Note each line in the data below that holds "Math", and copy it.

[Supplied information — start]

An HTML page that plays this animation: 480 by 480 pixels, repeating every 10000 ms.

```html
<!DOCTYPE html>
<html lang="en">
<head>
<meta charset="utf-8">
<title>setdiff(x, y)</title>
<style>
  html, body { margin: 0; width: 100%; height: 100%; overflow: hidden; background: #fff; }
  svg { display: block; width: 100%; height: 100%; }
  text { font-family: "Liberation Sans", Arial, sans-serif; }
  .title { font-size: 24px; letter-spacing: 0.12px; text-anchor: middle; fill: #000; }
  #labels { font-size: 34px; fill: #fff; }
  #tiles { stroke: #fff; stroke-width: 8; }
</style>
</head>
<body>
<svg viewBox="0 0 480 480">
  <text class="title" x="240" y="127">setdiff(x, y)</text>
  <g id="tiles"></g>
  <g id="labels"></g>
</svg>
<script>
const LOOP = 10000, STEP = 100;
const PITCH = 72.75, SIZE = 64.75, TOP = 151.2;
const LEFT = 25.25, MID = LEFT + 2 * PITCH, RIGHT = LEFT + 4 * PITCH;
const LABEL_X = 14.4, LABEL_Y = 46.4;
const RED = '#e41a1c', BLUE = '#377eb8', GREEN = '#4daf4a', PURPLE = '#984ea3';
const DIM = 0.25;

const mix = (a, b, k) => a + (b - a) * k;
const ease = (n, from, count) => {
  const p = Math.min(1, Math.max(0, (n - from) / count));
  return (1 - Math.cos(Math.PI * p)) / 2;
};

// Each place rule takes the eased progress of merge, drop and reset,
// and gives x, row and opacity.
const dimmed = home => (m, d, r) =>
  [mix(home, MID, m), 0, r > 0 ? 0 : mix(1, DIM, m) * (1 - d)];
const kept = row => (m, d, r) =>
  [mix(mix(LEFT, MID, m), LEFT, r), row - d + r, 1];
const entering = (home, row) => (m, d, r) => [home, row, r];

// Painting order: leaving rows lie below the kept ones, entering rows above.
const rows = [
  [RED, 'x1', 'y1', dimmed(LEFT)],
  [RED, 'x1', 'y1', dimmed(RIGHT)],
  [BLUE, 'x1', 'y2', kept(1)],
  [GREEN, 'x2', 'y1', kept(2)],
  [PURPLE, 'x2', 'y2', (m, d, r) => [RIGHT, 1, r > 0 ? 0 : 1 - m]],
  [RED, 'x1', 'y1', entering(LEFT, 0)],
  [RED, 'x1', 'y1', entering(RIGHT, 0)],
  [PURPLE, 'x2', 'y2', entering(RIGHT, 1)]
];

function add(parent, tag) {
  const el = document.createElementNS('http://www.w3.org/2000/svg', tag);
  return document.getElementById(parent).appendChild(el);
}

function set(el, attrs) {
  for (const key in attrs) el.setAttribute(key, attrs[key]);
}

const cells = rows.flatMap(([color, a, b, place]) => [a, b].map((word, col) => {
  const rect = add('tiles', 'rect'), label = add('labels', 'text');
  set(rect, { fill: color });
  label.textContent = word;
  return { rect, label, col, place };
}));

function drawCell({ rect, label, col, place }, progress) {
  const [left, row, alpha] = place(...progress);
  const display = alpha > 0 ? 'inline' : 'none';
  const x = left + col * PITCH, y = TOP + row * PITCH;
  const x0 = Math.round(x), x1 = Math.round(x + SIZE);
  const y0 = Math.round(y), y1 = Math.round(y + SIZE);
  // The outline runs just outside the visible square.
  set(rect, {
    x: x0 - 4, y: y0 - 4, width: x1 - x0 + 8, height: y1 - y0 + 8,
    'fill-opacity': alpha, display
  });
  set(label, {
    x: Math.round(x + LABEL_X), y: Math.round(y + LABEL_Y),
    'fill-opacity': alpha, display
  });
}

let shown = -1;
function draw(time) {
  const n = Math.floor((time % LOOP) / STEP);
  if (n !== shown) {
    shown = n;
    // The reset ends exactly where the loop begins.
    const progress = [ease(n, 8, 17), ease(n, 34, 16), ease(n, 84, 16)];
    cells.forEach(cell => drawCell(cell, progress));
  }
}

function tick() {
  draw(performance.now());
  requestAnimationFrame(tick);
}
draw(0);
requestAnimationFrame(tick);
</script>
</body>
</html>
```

[Supplied information — finish]

Your solution ::
  const p = Math.min(1, Math.max(0, (n - from) / count));
  return (1 - Math.cos(Math.PI * p)) / 2;
  const x0 = Math.round(x), x1 = Math.round(x + SIZE);
  const y0 = Math.round(y), y1 = Math.round(y + SIZE);
    x: Math.round(x + LABEL_X), y: Math.round(y + LABEL_Y),
  const n = Math.floor((time % LOOP) / STEP);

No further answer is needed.